**WORK TO COMPLETE**:
Without any images, write the data out exactly as it appears.

Saved entries:

===============

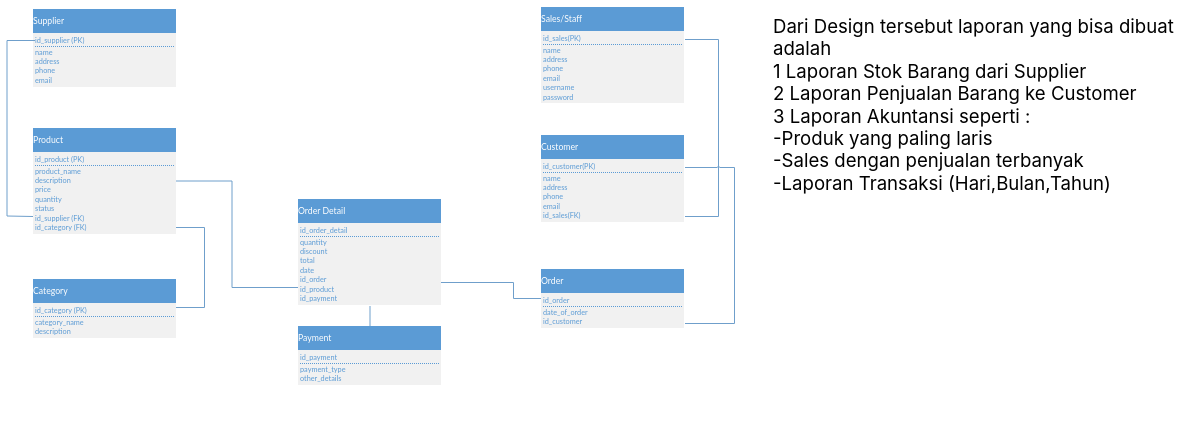
<!DOCTYPE html>
<html lang="id">
<head>
<meta charset="utf-8">
<title>Entity relationship diagram</title>
<style>
:root {
  --header: #5b9bd5;
  --body: #f1f1f1;
  --field: #5b9bd5;
  --line: #6f9fcb;
  --ink: #000;
  --paper: #fff;
}
* { box-sizing: border-box; margin: 0; padding: 0; }
html, body { width: 1200px; height: 438px; overflow: hidden; background: var(--paper); }
.diagram { position: relative; width: 1200px; height: 438px; overflow: hidden; }
.connectors { position: absolute; left: 0; top: 0; fill: none; stroke: var(--line); stroke-width: 1; }
.entity {
  position: absolute;
  width: 143px;
  display: flex;
  flex-direction: column;
  background: var(--body);
  font-family: Lato, sans-serif;
  white-space: nowrap;
}
.entity h2 {
  height: 24px;
  background: var(--header);
  color: var(--paper);
  font-size: 8.7px;
  font-weight: 400;
  line-height: 24px;
}
.entity ul { list-style: none; padding: 3px 2px 2px; color: var(--field); font-size: 7.3px; line-height: 9.4px; }
.entity .key { height: 11px; margin-bottom: 0.5px; border-bottom: 1px dotted var(--field); }
.supplier { left: 33px; top: 9px; height: 78px; }
.product { left: 33px; top: 128px; height: 106px; }
.category { left: 33px; top: 279px; height: 59px; }
.order-detail { left: 298px; top: 199px; height: 106px; }
.payment { left: 298px; top: 326px; height: 59px; }
.sales { left: 541px; top: 7px; height: 96px; }
.customer { left: 541px; top: 135px; height: 87px; }
.order { left: 541px; top: 269px; height: 59px; }
.notes {
  position: absolute;
  left: 773px;
  top: 15px;
  color: var(--ink);
  font: 400 18.6px/22.4px Inter, sans-serif;
  white-space: nowrap;
}
.notes ul { list-style: none; }
</style>
</head>
<body>
<main class="diagram">
  <section class="entity supplier">
    <h2>Supplier</h2>
    <ul><li class="key">id_supplier (PK)</li><li>name</li><li>address</li><li>phone</li><li>email</li></ul>
  </section>
  <section class="entity product">
    <h2>Product</h2>
    <ul><li class="key">id_product (PK)</li><li>product_name</li><li>description</li><li>price</li><li>quantity</li><li>status</li><li>id_supplier (FK)</li><li>id_category (FK)</li></ul>
  </section>
  <section class="entity category">
    <h2>Category</h2>
    <ul><li class="key">id_category (PK)</li><li>category_name</li><li>description</li></ul>
  </section>
  <section class="entity order-detail">
    <h2>Order Detail</h2>
    <ul><li class="key">id_order_detail</li><li>quantity</li><li>discount</li><li>total</li><li>date</li><li>id_order</li><li>id_product</li><li>id_payment</li></ul>
  </section>
  <section class="entity payment">
    <h2>Payment</h2>
    <ul><li class="key">id_payment</li><li>payment_type</li><li>other_details</li></ul>
  </section>
  <section class="entity sales">
    <h2>Sales/Staff</h2>
    <ul><li class="key">id_sales(PK)</li><li>name</li><li>address</li><li>phone</li><li>email</li><li>username</li><li>password</li></ul>
  </section>
  <section class="entity customer">
    <h2>Customer</h2>
    <ul><li class="key">id_customer(PK)</li><li>name</li><li>address</li><li>phone</li><li>email</li><li>id_sales(FK)</li></ul>
  </section>
  <section class="entity order">
    <h2>Order</h2>
    <ul><li class="key">id_order</li><li>date_of_order</li><li>id_customer</li></ul>
  </section>

  <svg class="connectors" width="1200" height="438" viewBox="0 0 1200 438" aria-hidden="true">
    <path d="M35 40.5H7V216L33 216.5"/>
    <path d="M176 227.5H204.5V307.5H176"/>
    <path d="M176 181H232V287.5H298"/>
    <path d="M441 282.5H513.5V298.5H541"/>
    <path d="M370 306V326"/>
    <path d="M685 39.5H718.5V216.5H685"/>
    <path d="M685 167.5H717Q718.5 165 720 167.5H734.5V323.5H685"/>
  </svg>

  <section class="notes">
    <p>Dari Design tersebut laporan yang bisa dibuat<br>adalah</p>
    <ul>
      <li>1 Laporan Stok Barang dari Supplier</li>
      <li>2 Laporan Penjualan Barang ke Customer</li>
      <li>3 Laporan Akuntansi seperti :</li>
      <li>-Produk yang paling laris</li>
      <li>-Sales dengan penjualan terbanyak</li>
      <li>-Laporan Transaksi (Hari,Bulan,Tahun)</li>
    </ul>
  </section>
</main>
</body>
</html>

===============

**WRITTEN SOLUTION**:
<!DOCTYPE html>
<html lang="id">
<head>
<meta charset="utf-8">
<title>Entity relationship diagram</title>
<style>
:root {
  --header: #5b9bd5;
  --body: #f1f1f1;
  --field: #5b9bd5;
  --line: #6f9fcb;
  --ink: #000;
  --paper: #fff;
}
* { box-sizing: border-box; margin: 0; padding: 0; }
html, body { width: 1200px; height: 438px; overflow: hidden; background: var(--paper); }
.diagram { position: relative; width: 1200px; height: 438px; overflow: hidden; }
.connectors { position: absolute; left: 0; top: 0; fill: none; stroke: var(--line); stroke-width: 1; }
.entity {
  position: absolute;
  width: 143px;
  display: flex;
  flex-direction: column;
  background: var(--body);
  font-family: Lato, sans-serif;
  white-space: nowrap;
}
.entity h2 {
  height: 24px;
  background: var(--header);
  color: var(--paper);
  font-size: 8.7px;
  font-weight: 400;
  line-height: 24px;
}
.entity ul { list-style: none; padding: 3px 2px 2px; color: var(--field); font-size: 7.3px; line-height: 9.4px; }
.entity .key { height: 11px; margin-bottom: 0.5px; border-bottom: 1px dotted var(--field); }
.supplier { left: 33px; top: 9px; height: 78px; }
.product { left: 33px; top: 128px; height: 106px; }
.category { left: 33px; top: 279px; height: 59px; }
.order-detail { left: 298px; top: 199px; height: 106px; }
.payment { left: 298px; top: 326px; height: 59px; }
.sales { left: 541px; top: 7px; height: 96px; }
.customer { left: 541px; top: 135px; height: 87px; }
.order { left: 541px; top: 269px; height: 59px; }
.notes {
  position: absolute;
  left: 773px;
  top: 15px;
  color: var(--ink);
  font: 400 18.6px/22.4px Inter, sans-serif;
  white-space: nowrap;
}
.notes ul { list-style: none; }
</style>
</head>
<body>
<main class="diagram">
  <section class="entity supplier">
    <h2>Supplier</h2>
    <ul><li class="key">id_supplier (PK)</li><li>name</li><li>address</li><li>phone</li><li>email</li></ul>
  </section>
  <section class="entity product">
    <h2>Product</h2>
    <ul><li class="key">id_product (PK)</li><li>product_name</li><li>description</li><li>price</li><li>quantity</li><li>status</li><li>id_supplier (FK)</li><li>id_category (FK)</li></ul>
  </section>
  <section class="entity category">
    <h2>Category</h2>
    <ul><li class="key">id_category (PK)</li><li>category_name</li><li>description</li></ul>
  </section>
  <section class="entity order-detail">
    <h2>Order Detail</h2>
    <ul><li class="key">id_order_detail</li><li>quantity</li><li>discount</li><li>total</li><li>date</li><li>id_order</li><li>id_product</li><li>id_payment</li></ul>
  </section>
  <section class="entity payment">
    <h2>Payment</h2>
    <ul><li class="key">id_payment</li><li>payment_type</li><li>other_details</li></ul>
  </section>
  <section class="entity sales">
    <h2>Sales/Staff</h2>
    <ul><li class="key">id_sales(PK)</li><li>name</li><li>address</li><li>phone</li><li>email</li><li>username</li><li>password</li></ul>
  </section>
  <section class="entity customer">
    <h2>Customer</h2>
    <ul><li class="key">id_customer(PK)</li><li>name</li><li>address</li><li>phone</li><li>email</li><li>id_sales(FK)</li></ul>
  </section>
  <section class="entity order">
    <h2>Order</h2>
    <ul><li class="key">id_order</li><li>date_of_order</li><li>id_customer</li></ul>
  </section>

  <svg class="connectors" width="1200" height="438" viewBox="0 0 1200 438" aria-hidden="true">
    <path d="M35 40.5H7V216L33 216.5"/>
    <path d="M176 227.5H204.5V307.5H176"/>
    <path d="M176 181H232V287.5H298"/>
    <path d="M441 282.5H513.5V298.5H541"/>
    <path d="M370 306V326"/>
    <path d="M685 39.5H718.5V216.5H685"/>
    <path d="M685 167.5H717Q718.5 165 720 167.5H734.5V323.5H685"/>
  </svg>

  <section class="notes">
    <p>Dari Design tersebut laporan yang bisa dibuat<br>adalah</p>
    <ul>
      <li>1 Laporan Stok Barang dari Supplier</li>
      <li>2 Laporan Penjualan Barang ke Customer</li>
      <li>3 Laporan Akuntansi seperti :</li>
      <li>-Produk yang paling laris</li>
      <li>-Sales dengan penjualan terbanyak</li>
      <li>-Laporan Transaksi (Hari,Bulan,Tahun)</li>
    </ul>
  </section>
</main>
</body>
</html>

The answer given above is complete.